# Exercise details
Gather all lines in the entries below that include the word "bump".

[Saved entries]
####################
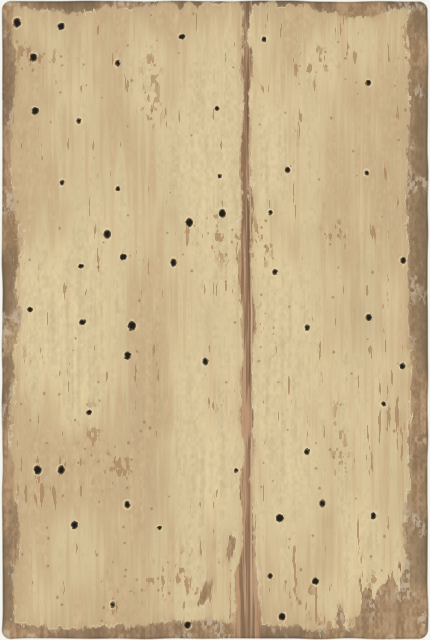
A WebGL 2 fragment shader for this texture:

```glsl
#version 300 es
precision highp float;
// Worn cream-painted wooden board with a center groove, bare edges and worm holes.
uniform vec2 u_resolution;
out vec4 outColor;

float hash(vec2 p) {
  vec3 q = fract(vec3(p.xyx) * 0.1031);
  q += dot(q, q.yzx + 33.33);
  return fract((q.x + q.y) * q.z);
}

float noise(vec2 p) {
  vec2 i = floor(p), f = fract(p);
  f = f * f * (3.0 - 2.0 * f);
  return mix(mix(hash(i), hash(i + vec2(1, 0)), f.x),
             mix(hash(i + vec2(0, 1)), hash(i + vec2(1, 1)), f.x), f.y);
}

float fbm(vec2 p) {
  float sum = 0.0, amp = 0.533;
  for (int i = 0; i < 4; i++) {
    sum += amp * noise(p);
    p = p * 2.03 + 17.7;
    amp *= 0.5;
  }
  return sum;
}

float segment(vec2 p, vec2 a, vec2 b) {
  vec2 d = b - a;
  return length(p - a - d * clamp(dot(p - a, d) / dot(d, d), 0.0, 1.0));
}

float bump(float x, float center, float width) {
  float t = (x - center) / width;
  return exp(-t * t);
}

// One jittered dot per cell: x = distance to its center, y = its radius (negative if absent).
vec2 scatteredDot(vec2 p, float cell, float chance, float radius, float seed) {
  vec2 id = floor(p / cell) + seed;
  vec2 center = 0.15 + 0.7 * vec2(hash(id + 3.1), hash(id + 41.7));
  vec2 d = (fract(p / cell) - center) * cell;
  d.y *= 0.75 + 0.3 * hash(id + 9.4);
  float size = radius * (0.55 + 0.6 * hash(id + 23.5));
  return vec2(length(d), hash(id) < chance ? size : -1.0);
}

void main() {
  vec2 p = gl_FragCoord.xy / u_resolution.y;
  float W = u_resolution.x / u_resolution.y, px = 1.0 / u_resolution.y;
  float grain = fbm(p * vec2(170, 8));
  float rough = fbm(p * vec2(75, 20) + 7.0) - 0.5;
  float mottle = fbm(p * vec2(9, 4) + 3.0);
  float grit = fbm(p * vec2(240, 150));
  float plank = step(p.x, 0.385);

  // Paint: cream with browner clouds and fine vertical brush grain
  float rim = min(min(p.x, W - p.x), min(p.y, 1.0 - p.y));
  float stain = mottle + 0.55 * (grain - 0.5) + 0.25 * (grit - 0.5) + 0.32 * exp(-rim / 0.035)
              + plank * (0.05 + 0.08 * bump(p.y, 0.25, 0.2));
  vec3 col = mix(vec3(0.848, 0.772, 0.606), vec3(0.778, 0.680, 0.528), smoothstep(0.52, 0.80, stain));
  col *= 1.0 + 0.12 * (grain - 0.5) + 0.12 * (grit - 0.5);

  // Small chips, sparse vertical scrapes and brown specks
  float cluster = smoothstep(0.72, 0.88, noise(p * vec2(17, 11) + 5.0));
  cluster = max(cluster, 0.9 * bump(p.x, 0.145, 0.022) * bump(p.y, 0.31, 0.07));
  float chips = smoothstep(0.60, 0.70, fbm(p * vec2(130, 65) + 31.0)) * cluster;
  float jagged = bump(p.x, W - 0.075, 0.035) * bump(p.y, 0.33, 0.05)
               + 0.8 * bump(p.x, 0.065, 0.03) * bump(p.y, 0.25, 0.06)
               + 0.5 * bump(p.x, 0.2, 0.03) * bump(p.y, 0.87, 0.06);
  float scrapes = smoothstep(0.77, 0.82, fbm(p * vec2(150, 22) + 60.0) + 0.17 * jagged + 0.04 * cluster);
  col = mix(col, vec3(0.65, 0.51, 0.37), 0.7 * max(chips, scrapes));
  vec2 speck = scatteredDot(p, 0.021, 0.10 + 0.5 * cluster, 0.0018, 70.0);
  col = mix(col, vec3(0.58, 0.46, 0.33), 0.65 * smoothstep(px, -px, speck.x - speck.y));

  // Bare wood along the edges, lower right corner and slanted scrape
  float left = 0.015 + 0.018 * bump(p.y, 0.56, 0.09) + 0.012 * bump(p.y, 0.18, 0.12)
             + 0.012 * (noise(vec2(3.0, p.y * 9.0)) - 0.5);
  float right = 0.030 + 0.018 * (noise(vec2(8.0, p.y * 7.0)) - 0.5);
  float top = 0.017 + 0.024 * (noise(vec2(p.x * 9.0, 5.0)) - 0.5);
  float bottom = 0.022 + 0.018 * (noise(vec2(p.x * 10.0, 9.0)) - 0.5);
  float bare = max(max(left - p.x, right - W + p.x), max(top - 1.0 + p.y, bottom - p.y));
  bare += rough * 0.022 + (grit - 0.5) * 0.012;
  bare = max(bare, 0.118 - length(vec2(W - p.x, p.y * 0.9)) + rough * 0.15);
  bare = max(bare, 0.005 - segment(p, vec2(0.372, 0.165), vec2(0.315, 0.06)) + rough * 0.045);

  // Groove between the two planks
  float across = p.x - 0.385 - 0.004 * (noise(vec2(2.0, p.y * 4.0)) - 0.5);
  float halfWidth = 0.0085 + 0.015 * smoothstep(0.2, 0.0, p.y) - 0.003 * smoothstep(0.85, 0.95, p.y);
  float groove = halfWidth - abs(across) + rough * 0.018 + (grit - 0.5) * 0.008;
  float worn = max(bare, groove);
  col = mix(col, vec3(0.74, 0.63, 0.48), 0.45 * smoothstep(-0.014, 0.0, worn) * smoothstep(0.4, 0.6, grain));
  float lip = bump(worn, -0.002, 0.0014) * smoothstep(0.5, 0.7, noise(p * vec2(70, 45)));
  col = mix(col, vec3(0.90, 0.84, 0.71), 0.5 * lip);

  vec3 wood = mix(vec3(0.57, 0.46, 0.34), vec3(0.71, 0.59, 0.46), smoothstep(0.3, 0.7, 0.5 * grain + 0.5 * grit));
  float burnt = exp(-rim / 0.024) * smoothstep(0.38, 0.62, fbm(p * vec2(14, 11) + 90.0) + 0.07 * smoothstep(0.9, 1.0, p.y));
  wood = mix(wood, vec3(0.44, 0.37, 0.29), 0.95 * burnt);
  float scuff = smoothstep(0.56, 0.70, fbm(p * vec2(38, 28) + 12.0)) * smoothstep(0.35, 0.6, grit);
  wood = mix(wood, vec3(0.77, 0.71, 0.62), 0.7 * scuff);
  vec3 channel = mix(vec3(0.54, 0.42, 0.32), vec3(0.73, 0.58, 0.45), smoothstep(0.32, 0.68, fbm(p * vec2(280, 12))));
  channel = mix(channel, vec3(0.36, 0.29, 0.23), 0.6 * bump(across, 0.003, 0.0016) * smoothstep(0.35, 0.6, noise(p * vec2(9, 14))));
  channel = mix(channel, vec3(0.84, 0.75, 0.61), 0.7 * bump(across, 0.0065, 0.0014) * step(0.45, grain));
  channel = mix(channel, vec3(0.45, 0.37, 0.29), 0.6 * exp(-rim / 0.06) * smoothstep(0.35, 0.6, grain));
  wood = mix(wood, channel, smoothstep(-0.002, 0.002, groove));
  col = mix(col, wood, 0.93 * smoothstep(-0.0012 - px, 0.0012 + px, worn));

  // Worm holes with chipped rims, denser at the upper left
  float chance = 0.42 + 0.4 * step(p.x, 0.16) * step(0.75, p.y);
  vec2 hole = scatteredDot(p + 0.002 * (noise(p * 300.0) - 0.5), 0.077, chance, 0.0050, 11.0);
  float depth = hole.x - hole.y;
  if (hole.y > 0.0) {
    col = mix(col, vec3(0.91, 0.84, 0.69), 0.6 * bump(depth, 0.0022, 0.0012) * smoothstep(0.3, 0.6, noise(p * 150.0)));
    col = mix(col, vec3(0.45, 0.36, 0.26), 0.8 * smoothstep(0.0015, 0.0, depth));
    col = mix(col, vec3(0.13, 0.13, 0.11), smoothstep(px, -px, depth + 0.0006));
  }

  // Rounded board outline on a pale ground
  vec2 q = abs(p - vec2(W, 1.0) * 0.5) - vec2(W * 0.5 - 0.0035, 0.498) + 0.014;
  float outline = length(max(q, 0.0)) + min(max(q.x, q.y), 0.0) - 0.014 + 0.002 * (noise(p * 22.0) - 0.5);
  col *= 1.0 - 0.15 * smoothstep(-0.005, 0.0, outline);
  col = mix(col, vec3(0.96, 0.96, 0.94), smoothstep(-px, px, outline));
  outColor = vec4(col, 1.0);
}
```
####################
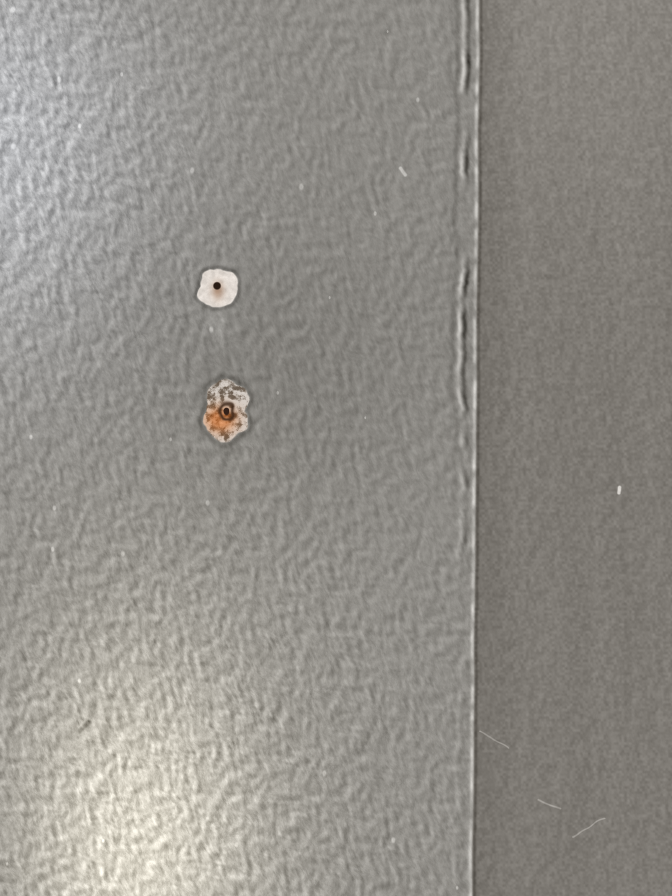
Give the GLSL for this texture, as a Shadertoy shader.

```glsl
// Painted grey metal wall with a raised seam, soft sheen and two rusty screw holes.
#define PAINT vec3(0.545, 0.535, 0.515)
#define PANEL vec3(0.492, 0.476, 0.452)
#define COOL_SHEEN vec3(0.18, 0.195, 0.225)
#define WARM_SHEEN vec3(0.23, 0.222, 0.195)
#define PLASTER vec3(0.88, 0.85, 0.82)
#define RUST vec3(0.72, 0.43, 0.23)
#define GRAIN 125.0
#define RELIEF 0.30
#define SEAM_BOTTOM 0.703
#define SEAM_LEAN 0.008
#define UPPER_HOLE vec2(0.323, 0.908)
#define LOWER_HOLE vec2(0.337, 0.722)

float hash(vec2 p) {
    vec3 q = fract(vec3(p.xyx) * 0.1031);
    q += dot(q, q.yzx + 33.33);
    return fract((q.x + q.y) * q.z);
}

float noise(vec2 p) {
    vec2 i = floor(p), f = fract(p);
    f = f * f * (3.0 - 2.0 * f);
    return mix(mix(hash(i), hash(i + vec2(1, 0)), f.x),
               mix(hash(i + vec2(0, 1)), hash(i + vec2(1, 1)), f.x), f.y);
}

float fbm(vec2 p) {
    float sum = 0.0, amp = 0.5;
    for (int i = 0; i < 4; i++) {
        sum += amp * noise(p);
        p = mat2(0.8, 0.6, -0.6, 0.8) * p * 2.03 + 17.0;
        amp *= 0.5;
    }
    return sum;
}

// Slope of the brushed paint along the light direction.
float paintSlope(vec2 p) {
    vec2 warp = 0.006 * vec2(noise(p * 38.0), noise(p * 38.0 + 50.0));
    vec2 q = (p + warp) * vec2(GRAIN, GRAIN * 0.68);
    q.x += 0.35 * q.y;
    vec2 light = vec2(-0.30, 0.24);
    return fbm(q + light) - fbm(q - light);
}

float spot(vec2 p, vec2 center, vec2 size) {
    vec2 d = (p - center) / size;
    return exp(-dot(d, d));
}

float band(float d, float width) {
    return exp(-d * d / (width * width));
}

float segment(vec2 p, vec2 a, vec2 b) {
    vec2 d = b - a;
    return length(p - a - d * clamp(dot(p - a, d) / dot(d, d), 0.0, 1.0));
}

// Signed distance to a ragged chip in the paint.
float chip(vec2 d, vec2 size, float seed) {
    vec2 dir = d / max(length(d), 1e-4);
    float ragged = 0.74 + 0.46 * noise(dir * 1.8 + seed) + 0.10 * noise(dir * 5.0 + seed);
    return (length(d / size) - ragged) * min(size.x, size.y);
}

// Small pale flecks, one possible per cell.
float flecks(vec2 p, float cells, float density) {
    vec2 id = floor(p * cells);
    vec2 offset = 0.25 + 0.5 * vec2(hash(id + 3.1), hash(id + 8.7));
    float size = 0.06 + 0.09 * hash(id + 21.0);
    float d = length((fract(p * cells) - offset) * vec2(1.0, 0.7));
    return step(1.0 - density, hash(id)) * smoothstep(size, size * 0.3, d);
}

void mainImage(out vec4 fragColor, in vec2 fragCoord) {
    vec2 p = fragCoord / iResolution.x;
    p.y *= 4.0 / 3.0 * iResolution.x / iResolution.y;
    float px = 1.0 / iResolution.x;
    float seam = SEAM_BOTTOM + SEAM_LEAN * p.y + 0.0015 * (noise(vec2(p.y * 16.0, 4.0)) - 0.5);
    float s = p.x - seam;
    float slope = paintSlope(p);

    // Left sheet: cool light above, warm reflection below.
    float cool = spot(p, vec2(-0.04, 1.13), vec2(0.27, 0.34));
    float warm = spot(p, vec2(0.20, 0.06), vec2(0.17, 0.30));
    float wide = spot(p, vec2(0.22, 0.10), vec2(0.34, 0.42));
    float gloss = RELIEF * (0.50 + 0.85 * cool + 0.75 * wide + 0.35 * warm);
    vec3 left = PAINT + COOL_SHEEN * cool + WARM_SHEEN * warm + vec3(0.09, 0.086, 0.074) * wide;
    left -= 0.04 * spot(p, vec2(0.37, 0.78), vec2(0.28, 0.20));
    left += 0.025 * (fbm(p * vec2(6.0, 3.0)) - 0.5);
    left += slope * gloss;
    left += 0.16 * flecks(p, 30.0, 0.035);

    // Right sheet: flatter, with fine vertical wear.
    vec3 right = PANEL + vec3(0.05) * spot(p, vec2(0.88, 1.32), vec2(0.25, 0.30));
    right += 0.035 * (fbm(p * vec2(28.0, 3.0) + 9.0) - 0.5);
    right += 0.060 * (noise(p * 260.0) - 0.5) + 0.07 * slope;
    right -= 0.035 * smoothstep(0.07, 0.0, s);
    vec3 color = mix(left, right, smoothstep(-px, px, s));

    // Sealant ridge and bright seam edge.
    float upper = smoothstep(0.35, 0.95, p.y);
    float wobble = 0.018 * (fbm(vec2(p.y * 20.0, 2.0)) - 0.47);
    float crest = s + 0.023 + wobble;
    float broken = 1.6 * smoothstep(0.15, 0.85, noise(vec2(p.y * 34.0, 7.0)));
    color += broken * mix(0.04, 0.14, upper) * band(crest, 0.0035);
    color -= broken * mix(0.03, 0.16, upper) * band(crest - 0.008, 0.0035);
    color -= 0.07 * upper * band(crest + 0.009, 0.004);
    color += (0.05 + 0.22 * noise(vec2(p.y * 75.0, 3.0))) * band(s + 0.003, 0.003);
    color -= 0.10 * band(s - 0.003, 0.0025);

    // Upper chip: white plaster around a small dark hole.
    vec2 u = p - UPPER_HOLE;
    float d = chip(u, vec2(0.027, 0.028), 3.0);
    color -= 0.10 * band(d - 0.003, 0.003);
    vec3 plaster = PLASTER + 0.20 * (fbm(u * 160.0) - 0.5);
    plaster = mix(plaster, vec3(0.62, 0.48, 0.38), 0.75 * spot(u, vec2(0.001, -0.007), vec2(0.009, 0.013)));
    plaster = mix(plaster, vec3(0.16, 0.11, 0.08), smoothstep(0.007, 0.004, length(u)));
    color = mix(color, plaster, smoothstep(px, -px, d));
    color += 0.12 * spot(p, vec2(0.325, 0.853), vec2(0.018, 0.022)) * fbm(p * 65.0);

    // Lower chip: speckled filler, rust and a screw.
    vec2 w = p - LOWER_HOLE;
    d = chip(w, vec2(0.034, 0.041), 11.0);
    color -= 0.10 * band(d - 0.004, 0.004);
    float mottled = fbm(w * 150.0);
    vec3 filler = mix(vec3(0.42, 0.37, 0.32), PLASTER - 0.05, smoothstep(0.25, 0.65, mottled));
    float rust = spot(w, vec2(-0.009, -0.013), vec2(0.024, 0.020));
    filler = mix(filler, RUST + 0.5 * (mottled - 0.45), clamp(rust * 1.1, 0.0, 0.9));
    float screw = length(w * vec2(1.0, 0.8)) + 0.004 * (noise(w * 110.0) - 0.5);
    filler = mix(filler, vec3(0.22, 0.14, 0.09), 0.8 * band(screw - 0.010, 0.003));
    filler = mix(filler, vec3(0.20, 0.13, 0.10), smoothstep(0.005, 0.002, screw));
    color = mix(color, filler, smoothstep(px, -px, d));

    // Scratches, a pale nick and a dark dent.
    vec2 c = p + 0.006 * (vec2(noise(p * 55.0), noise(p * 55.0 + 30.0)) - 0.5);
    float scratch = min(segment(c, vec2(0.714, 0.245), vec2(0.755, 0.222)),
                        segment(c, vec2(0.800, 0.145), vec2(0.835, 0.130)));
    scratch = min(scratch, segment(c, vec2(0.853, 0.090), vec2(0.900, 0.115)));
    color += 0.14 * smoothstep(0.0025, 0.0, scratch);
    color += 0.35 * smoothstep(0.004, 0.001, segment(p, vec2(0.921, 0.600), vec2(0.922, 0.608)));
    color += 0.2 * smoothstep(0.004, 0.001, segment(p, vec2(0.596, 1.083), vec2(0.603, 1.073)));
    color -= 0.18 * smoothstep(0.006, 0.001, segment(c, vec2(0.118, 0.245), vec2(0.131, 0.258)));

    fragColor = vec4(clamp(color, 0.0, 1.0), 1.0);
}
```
####################
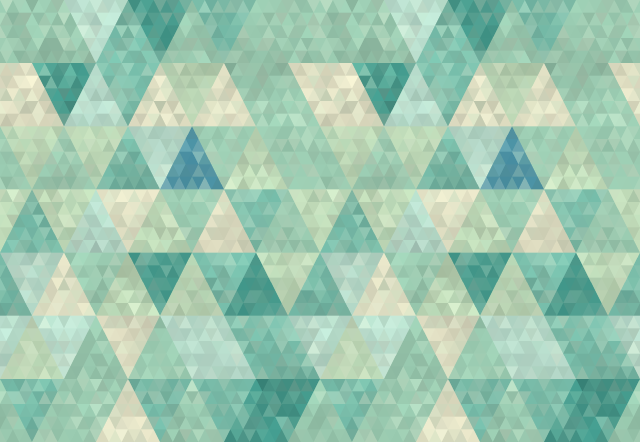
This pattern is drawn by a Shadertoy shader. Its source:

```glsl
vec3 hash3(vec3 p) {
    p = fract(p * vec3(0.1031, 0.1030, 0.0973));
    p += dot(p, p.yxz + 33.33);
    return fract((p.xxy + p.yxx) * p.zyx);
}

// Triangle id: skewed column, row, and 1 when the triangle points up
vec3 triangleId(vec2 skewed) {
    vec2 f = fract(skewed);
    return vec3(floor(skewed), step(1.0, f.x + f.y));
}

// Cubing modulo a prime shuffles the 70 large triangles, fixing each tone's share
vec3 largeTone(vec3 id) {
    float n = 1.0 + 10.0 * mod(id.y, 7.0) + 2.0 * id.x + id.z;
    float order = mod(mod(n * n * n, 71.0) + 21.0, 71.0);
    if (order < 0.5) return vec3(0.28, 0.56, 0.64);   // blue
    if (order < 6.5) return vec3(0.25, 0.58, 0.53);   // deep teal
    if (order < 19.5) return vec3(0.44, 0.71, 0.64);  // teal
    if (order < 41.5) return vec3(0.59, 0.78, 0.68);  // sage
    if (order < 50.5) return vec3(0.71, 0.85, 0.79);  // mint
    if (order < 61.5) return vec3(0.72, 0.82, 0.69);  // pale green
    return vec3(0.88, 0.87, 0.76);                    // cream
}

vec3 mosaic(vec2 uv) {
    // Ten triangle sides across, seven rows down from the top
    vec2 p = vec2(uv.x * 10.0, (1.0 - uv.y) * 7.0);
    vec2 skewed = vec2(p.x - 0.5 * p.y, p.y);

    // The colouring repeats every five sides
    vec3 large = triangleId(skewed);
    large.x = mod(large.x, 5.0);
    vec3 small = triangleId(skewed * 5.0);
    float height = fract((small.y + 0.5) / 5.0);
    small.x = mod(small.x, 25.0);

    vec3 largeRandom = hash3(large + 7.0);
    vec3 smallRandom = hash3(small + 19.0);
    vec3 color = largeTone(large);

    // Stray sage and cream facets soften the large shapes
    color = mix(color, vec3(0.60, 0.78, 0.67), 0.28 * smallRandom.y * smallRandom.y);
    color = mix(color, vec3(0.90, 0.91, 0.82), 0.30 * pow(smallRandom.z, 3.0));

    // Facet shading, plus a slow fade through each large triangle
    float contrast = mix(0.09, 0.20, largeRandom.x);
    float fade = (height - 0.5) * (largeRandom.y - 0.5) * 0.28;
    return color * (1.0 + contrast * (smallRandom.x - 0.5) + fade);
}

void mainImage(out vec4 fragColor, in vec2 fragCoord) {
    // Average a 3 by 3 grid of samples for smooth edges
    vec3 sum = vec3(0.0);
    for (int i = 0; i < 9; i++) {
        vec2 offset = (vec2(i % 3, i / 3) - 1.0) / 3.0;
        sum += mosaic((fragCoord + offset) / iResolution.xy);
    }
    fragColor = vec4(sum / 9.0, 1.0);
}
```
####################
# Result of this task
float bump(float x, float center, float width) {
              + plank * (0.05 + 0.08 * bump(p.y, 0.25, 0.2));
  cluster = max(cluster, 0.9 * bump(p.x, 0.145, 0.022) * bump(p.y, 0.31, 0.07));
  float jagged = bump(p.x, W - 0.075, 0.035) * bump(p.y, 0.33, 0.05)
               + 0.8 * bump(p.x, 0.065, 0.03) * bump(p.y, 0.25, 0.06)
               + 0.5 * bump(p.x, 0.2, 0.03) * bump(p.y, 0.87, 0.06);
  float left = 0.015 + 0.018 * bump(p.y, 0.56, 0.09) + 0.012 * bump(p.y, 0.18, 0.12)
  float lip = bump(worn, -0.002, 0.0014) * smoothstep(0.5, 0.7, noise(p * vec2(70, 45)));
  channel = mix(channel, vec3(0.36, 0.29, 0.23), 0.6 * bump(across, 0.003, 0.0016) * smoothstep(0.35, 0.6, noise(p * vec2(9, 14))));
  channel = mix(channel, vec3(0.84, 0.75, 0.61), 0.7 * bump(across, 0.0065, 0.0014) * step(0.45, grain));
    col = mix(col, vec3(0.91, 0.84, 0.69), 0.6 * bump(depth, 0.0022, 0.0012) * smoothstep(0.3, 0.6, noise(p * 150.0)));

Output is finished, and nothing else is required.